Peacocking males who mansplain need to go.
Men who show off their big muscles.
Men with flashy cars.
Men who mansplain.
I see wild peacocks every day in my front yard and have been observing their behavior. The females are docile and very precise in their pecking. They move swiftly. The males screech and call each other with sounds that resonate through the trees in Topanga. The males wear shiny cobalt blue feathers on their necks, while the females are more muted and modest. One male, whom I’ve named King, has a very long plume, about four feet long. He’s the leader and the other males tend to follow and stand behind him. I see some younger males in training to be the next king. They try to emulate his call. When they get too close to him, King fans his plume and wiggles his bottom feathers. The other males raise theirs in response, but quickly lower in embarrassment and recognition of the hierarchy.
Watching these stunning birds is a lot like going out in Hollywood on a Saturday night. I see groups of guys pull up to nightclubs in fancy, shiny cars in the hopes of impressing throngs of women in tight dresses. Slipping the bouncers money to avoid standing in the line, the pack leader heads into the club and his friends follow behind. They dress similarly and wear aloof, flat affects on their faces and none of them look particularly happy to be there. Then, inside the club they wait for their leader to pick “his” girl and then the rest choose theirs to dance with and (hopefully) take home for the night.
These guys prance around with their puffed up chests and a few extra buttons unhooked on their bright, pressed, collared shirts. They have pickup lines memorized and palmistry techniques down so they appear smooth and confident.
They also show up at they gym deadlifting hundreds of pounds and grunting to indicate their power, sometimes while wearing jorts or barely there tank tops to show off their muscles. Sometimes they appear when they’ve won a business deal and then go to the jewelry store and buy a new, flashy watch just because.

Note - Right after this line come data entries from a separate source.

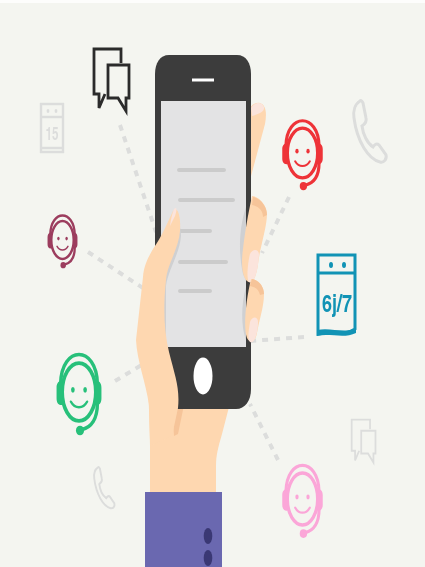
<!DOCTYPE html>
<html lang="fr">
<head>
<meta charset="utf-8">
<title>Customer support by phone</title>
<style>
:root{--paper:#f4f5f0;--edge:#fdfdfc;--ink:#2b2b2b;--phone:#3c3c3c;--screen:#e3e3e4;--text-line:#cbcbcb;--skin:#fed7b0;--skin-shade:#f6c499;--nail:#fbe4dc;--sleeve:#6a68b0;--button:#3a3874;--pale:#dcdddc;--red:#ee3338;--plum:#9c3d5e;--green:#27c07a;--pink:#fba6d8;--blue:#1193b5}
html,body{margin:0;overflow:hidden;background:var(--paper)}
svg{display:block;width:425px;height:567px}
text{font-family:"TeX Gyre Heros Cn","Liberation Sans",sans-serif;font-weight:700;text-anchor:middle}
.links{fill:none;stroke:var(--pale);stroke-width:4;stroke-dasharray:6 6}
.outline{fill:none;stroke:currentColor;stroke-linejoin:miter}
.skin{fill:var(--skin)}
.nail{fill:var(--nail)}
.lines{stroke:var(--text-line);stroke-width:4;stroke-linecap:round}
.pale{color:var(--pale)}
</style>
</head>
<body>
<svg viewBox="0 0 425 567" role="img" aria-label="Hand holding a smartphone surrounded by support icons">
<defs>
<g id="agent">
<g class="outline" stroke-width="3.6">
<ellipse cx="0" cy="0" rx="16.5" ry="27"/>
<path d="M-18-8C-17-44 17-44 18-8M18 11C18 25 12 33 3 35" stroke-width="3.4"/>
<path d="M-8 9C-4 16 4 16 8 9" stroke-width="2.2" stroke-linecap="round"/>
</g>
<g fill="currentColor">
<path d="M-16-10V12C-20 13-22 10-22 6V-4C-22-8-20-11-16-10ZM16-10V12C20 13 22 10 22 6V-4C22-8 20-11 16-10Z"/>
<ellipse cx="-6" cy="-2" rx="1.8" ry="2.6"/><ellipse cx="6" cy="-2" rx="1.8" ry="2.6"/>
<ellipse cx="1" cy="36" rx="4" ry="4.5"/>
</g>
</g>
<g id="chat" class="outline">
<path d="M12 46L6 60V46H1V1H28V15"/>
<path d="M15 17H36V50H33V63L25 50H15Z"/>
</g>
<path id="handset" d="M8 2C3 5 1 12 2 19C5 42 16 60 28 63C32 64 35 60 34 56L27 46C25 44 23 45 21 48C15 44 11 35 10 27C13 25 15 23 14 19L11 4C10 2 9 1 8 2Z" class="outline"/>
</defs>

<rect width="425" height="567" fill="var(--paper)"/>
<rect width="425" height="3" fill="var(--edge)"/>

<g class="links">
<path d="M120 125L156 232M88 252L146 290M115 381L150 360M289 197L262 253M304 337L250 341M278 460L250 404"/>
</g>

<g id="fingers-behind">
<path class="skin" d="M246 120C248 106 254 102 260 103C266 105 267 113 265 124L250 180H244Z"/>
<path class="nail" d="M251 108C254 102 262 101 264 107C265 112 258 114 252 116Z"/>
</g>

<g id="palm">
<path class="skin" d="M148 380H236L222 434C218 448 216 455 216 466V494H150V440Z"/>
<path d="M172 405H184L178 434L174 436Z" fill="var(--skin-shade)"/>
</g>

<g id="smartphone">
<path d="M169 55H237C246 55 251 63 251 74V389C251 401 245 409 236 409H169C160 409 155 401 155 389V74C155 63 160 55 169 55Z" fill="var(--phone)"/>
<rect x="161" y="101" width="85" height="246" fill="var(--screen)"/>
<path d="M192 80H214" stroke="#fff" stroke-width="3"/>
<ellipse cx="203" cy="376" rx="9.5" ry="18.5" fill="#fff"/>
<path class="lines" d="M179 170H224M180 200H233M180 231H210M180 262H226M180 291H210"/>
</g>

<g id="thumb">
<path d="M174 228C178 220 181 225 181 236C180 253 168 270 166 286V347H160V245Z" fill="#cfd0d2"/>
<path class="skin" d="M173 211C178 205 181 217 180 231C179 248 167 265 166 280C163 308 164 331 169 352C175 376 180 388 178 408L172 436L150 446L149 405C146 383 137 361 136 340L143 277C144 265 148 258 153 249C162 236 167 224 173 211Z"/>
<path class="nail" d="M174 209C177 206 177 210 175 216L170 226C171 219 172 214 174 209Z"/>
</g>

<g id="fingers-front">
<path d="M246 207C238 231 239 256 243 274L246 281ZM246 287C240 309 242 329 246 340Z" fill="#cfd0d2"/>
<path class="skin" d="M252 196C258 196 267 205 267 214C267 227 260 247 258 264C256 279 252 285 247 281C242 277 241 262 243 249C245 231 248 215 252 196Z"/>
<path d="M253 197C261 198 267 207 267 215L263 217C263 210 258 206 252 205Z" fill="var(--skin-shade)"/>
<path class="nail" d="M250 254C253 248 259 249 259 255C258 271 254 285 249 282C246 278 248 262 250 254Z"/>
<path class="skin" d="M251 279C258 279 264 286 264 294C264 307 259 320 257 333C255 343 250 344 247 338C243 327 246 300 251 279Z"/>
<path d="M252 279C259 280 264 287 264 294L260 295C259 290 256 287 250 286Z" fill="var(--skin-shade)"/>
<path class="nail" d="M250 322C252 316 258 316 258 322C258 334 254 344 250 342C247 339 249 329 250 322Z"/>
</g>

<g id="sleeve">
<rect x="145" y="492" width="77" height="75" fill="var(--sleeve)"/>
<g fill="var(--button)"><ellipse cx="208" cy="536" rx="4.3" ry="8"/><ellipse cx="208" cy="558" rx="4.3" ry="8"/></g>
</g>

<g id="support-agents">
<use href="#agent" transform="translate(302.5 153) scale(.92)" color="var(--red)"/>
<use href="#agent" transform="translate(62.5 240) scale(.68 .7)" color="var(--plum)"/>
<use href="#agent" transform="translate(79 392) scale(1.02 1.07)" color="var(--green)"/>
<use href="#agent" transform="translate(302.5 499) scale(.92 .96)" color="var(--pink)"/>
</g>

<g id="chat-bubbles">
<use href="#chat" x="93" y="48" color="var(--ink)" stroke-width="2.8"/>
<use href="#chat" transform="translate(351 419) scale(.68 .69)" class="pale" stroke-width="2.6"/>
</g>

<g id="handsets" class="pale">
<use href="#handset" x="352" y="99" stroke-width="3"/>
<use href="#handset" transform="translate(93 466) scale(.63 .67)" stroke-width="3"/>
</g>

<g id="calendar-weekly" color="var(--blue)">
<path class="outline" stroke-width="3" d="M318 255H355V329C344 337 329 331 318 334ZM318 273H355"/>
<path d="M317 330C331 327 344 334 356 328V333C344 339 330 333 317 336Z" fill="currentColor"/>
<ellipse cx="331" cy="265" rx="2" ry="3" fill="currentColor"/><ellipse cx="344" cy="265" rx="2" ry="3" fill="currentColor"/>
<text transform="translate(337 312) scale(.88 1)" font-size="25" fill="currentColor">6j/7</text>
</g>

<g id="calendar-day" class="pale">
<path class="outline" stroke-width="2.4" d="M41 104H63V152H41ZM41 117H63M41 148H63"/>
<ellipse cx="48" cy="111" rx="1.4" ry="2" fill="currentColor"/><ellipse cx="56" cy="111" rx="1.4" ry="2" fill="currentColor"/>
<text transform="translate(52 140) scale(.8 1)" font-size="18" fill="currentColor">15</text>
</g>
</svg>
</body>
</html>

The show-off behavior is also known as Peacocking.
Women do it too, but typically the term is used to describe male show-offs. They seek attention, most often from members of the opposite gender whom they find attractive. I’ve seen it work to attract short-term attention where women typically roll their eyes and don’t fall for this behavior.
Or maybe it’s me.
Peacocking behavior is a big turn-off for me, something I see through and wonder why a guy is being so foolish. It shows me a superficial, immature side of a man from whom I want to run far, far away. It shows me narcissism and a lack of humbleness, two qualities that don’t fit with where I am now.
Many peacocking men also have a tendency to mansplain. Mansplaining is a portmanteau of the words man and explaining, defined as “to explain something to someone, typically a man to woman, in a manner regarded as condescending or patronizing.”
So here we have show off mansplainers who are also dressed to impress like peacocks. Great. Just who most women want to meet.
Now I’m getting to the part of the blog that sounds hopeless. But wait, I learned that not all men are mansplaining peacocks. You can find the good guys in earnest, humble locations. And the good news is that peacocking men are pretty easy to spot. They don’t want to blend in with camouflage so they stick out!
Women, keep your bright eyes open and you’ll be able to avoid them easily.
Photo: JD Hancock/Flickr
Nina Rubin writes every week on The Good Men Project!
This article first appeared on her blog, afterdefeat.